(The records)

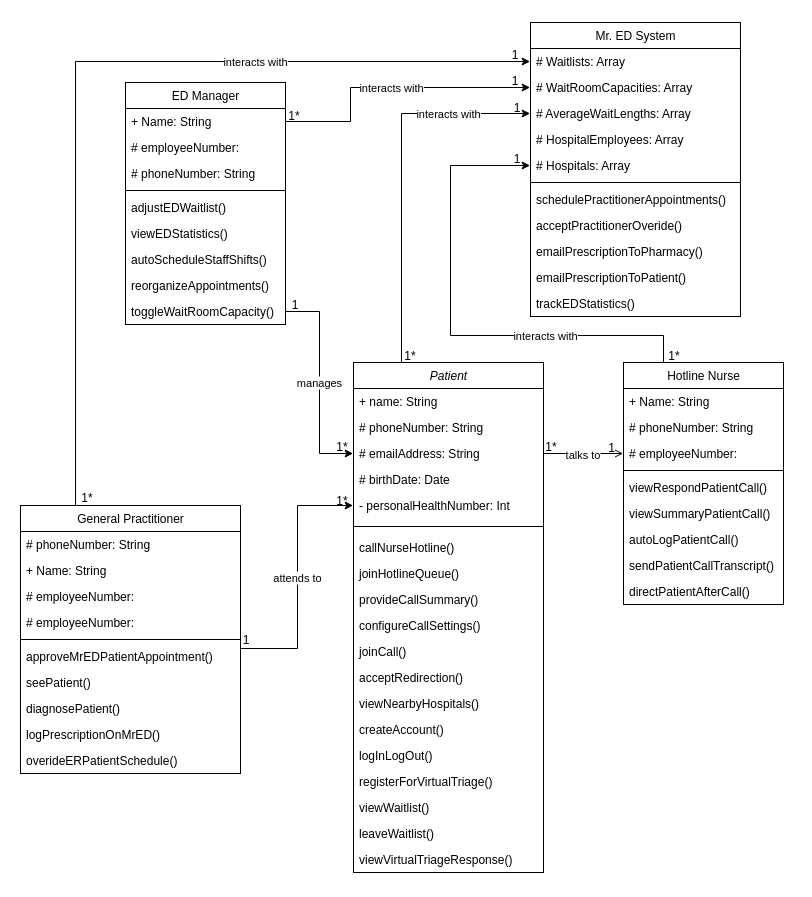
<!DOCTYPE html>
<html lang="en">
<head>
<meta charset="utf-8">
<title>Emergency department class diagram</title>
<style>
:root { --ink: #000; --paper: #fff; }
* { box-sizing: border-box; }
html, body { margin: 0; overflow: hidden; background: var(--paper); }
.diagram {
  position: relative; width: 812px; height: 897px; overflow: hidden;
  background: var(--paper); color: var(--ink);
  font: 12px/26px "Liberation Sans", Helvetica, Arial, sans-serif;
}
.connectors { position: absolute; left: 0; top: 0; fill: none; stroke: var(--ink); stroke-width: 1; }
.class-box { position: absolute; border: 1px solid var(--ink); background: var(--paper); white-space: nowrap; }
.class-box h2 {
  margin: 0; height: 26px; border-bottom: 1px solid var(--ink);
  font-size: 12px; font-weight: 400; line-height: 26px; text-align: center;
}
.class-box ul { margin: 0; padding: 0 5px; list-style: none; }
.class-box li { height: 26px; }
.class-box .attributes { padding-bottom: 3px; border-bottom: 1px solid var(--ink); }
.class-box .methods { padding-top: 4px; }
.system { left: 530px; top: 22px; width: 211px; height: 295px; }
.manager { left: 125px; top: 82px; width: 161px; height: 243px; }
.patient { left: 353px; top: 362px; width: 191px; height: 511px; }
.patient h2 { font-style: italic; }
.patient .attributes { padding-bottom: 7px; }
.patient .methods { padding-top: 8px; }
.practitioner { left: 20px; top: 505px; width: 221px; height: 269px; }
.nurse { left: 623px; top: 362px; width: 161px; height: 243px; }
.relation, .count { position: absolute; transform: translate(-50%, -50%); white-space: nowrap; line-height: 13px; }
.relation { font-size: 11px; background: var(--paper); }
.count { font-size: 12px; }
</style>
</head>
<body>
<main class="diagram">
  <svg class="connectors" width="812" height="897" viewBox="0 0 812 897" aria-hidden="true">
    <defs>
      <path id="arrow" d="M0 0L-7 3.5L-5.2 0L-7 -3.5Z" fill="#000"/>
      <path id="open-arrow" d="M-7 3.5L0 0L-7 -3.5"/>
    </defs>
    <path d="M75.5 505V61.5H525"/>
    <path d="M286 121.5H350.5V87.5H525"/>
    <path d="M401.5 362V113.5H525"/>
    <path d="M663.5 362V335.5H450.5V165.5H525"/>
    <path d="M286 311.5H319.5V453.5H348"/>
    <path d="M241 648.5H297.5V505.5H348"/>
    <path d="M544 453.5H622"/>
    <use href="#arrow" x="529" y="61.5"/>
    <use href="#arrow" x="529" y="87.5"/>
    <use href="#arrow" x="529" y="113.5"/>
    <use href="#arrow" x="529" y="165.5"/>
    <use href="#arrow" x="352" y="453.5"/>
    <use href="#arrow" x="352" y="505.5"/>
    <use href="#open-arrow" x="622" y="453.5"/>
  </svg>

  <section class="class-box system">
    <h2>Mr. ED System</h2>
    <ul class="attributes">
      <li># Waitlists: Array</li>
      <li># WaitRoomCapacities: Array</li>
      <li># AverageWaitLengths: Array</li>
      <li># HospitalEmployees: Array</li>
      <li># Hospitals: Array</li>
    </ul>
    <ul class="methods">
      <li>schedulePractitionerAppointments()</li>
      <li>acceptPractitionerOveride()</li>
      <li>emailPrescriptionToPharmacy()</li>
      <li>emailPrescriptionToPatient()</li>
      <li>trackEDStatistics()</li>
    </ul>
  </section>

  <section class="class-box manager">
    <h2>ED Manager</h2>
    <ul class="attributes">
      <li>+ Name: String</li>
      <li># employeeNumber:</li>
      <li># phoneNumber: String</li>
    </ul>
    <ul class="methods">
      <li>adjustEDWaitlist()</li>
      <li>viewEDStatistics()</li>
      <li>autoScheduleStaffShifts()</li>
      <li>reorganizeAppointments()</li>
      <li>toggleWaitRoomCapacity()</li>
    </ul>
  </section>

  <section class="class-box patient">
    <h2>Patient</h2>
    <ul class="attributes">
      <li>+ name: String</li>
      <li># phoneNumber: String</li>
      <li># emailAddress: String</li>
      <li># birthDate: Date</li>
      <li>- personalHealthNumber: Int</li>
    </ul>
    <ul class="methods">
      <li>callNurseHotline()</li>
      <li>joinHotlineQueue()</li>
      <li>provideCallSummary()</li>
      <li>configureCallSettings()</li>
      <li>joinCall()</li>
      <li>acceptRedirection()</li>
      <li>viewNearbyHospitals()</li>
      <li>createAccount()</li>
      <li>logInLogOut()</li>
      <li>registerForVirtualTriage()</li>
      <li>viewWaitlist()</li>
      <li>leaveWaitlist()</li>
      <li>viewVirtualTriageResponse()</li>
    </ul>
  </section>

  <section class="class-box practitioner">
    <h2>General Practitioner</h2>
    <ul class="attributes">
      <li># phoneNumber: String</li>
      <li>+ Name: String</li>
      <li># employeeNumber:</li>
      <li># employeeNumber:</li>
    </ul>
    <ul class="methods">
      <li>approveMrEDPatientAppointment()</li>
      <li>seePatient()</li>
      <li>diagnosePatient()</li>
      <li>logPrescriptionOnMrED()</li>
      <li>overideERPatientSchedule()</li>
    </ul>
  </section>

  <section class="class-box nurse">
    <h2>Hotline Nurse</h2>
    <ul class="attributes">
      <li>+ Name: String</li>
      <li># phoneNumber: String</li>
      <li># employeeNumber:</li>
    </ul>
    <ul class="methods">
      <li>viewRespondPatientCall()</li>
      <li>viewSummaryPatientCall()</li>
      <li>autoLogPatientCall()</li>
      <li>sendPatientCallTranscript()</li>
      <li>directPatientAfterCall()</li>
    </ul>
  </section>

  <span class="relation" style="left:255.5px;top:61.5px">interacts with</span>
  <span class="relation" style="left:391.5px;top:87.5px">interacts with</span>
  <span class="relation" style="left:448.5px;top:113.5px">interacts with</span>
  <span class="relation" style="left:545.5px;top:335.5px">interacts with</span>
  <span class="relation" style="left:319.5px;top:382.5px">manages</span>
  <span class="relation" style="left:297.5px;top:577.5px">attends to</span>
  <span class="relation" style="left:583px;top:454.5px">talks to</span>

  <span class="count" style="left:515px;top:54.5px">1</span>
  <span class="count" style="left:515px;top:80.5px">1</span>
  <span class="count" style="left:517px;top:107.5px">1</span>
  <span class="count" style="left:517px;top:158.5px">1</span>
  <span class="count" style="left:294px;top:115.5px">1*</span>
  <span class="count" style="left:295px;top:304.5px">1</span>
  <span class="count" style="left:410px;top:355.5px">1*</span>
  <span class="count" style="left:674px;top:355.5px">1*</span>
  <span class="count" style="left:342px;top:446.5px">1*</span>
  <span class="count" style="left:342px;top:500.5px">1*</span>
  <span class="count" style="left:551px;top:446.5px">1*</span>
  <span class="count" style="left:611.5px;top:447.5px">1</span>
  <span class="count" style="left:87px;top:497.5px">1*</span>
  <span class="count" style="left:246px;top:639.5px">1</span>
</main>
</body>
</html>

(End The records)

*Task brief:* Reproduce every line of the records containing the string "width".

*Exercise result:*
  position: relative; width: 812px; height: 897px; overflow: hidden;
.connectors { position: absolute; left: 0; top: 0; fill: none; stroke: var(--ink); stroke-width: 1; }
.system { left: 530px; top: 22px; width: 211px; height: 295px; }
.manager { left: 125px; top: 82px; width: 161px; height: 243px; }
.patient { left: 353px; top: 362px; width: 191px; height: 511px; }
.practitioner { left: 20px; top: 505px; width: 221px; height: 269px; }
.nurse { left: 623px; top: 362px; width: 161px; height: 243px; }
  <svg class="connectors" width="812" height="897" viewBox="0 0 812 897" aria-hidden="true">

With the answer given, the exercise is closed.